** Saved data entries **
+ + + + +

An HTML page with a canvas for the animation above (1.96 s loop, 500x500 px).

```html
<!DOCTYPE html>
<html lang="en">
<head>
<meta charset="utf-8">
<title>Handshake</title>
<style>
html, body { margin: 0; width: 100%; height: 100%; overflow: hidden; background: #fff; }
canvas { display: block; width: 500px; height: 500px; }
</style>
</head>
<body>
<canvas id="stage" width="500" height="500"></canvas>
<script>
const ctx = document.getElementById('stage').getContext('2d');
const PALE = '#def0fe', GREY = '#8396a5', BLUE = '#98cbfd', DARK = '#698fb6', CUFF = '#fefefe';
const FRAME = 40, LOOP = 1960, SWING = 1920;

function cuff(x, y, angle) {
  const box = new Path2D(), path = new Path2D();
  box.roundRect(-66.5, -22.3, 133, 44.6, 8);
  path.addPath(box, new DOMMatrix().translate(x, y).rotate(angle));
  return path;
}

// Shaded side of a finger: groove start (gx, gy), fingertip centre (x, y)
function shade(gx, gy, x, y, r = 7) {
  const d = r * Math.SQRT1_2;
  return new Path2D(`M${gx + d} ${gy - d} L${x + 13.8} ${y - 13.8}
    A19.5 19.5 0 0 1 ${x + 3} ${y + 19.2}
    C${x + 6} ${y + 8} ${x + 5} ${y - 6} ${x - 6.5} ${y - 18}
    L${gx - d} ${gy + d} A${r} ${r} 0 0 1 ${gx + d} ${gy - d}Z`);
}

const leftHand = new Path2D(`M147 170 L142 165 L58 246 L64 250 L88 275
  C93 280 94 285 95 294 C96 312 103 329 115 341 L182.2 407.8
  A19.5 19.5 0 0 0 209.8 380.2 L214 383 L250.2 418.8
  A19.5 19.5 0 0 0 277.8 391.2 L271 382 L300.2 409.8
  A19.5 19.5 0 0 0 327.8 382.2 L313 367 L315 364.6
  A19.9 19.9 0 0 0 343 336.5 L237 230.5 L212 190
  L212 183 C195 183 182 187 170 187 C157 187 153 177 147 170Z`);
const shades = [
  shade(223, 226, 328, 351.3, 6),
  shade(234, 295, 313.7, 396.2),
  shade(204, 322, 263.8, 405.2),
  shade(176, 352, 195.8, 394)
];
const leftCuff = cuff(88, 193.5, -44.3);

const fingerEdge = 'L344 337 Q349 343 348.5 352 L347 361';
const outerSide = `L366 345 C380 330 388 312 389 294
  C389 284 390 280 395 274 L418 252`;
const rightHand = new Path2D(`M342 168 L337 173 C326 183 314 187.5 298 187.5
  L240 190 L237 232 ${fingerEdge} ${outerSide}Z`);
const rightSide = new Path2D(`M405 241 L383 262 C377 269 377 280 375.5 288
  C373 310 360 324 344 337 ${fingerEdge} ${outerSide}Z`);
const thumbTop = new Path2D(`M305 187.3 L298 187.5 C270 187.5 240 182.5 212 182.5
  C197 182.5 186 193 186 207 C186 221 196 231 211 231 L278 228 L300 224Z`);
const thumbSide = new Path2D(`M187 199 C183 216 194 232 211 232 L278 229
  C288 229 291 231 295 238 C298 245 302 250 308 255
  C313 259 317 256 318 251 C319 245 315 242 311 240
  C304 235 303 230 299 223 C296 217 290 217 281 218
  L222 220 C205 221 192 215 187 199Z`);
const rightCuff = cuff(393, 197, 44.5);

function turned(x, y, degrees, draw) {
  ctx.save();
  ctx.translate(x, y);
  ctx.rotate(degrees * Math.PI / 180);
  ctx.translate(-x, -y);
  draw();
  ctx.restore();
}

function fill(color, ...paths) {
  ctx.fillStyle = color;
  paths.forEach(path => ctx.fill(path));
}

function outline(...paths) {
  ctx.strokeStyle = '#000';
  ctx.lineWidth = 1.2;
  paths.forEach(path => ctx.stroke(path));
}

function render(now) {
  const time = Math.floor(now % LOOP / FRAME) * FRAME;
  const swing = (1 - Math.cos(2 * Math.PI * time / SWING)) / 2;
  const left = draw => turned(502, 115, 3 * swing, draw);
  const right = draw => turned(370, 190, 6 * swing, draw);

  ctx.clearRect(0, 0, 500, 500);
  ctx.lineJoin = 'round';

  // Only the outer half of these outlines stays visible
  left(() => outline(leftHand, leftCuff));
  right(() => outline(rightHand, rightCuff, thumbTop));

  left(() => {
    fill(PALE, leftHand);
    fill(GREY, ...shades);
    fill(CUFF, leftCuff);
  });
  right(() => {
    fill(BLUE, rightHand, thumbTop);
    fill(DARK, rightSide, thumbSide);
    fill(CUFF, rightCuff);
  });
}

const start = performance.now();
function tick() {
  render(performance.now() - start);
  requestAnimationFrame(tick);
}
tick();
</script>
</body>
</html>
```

+ + + + +

** What you should do **
Every line in the data that holds "thumbTop" should be copied out.

** Output below **
const thumbTop = new Path2D(`M305 187.3 L298 187.5 C270 187.5 240 182.5 212 182.5
  right(() => outline(rightHand, rightCuff, thumbTop));
    fill(BLUE, rightHand, thumbTop);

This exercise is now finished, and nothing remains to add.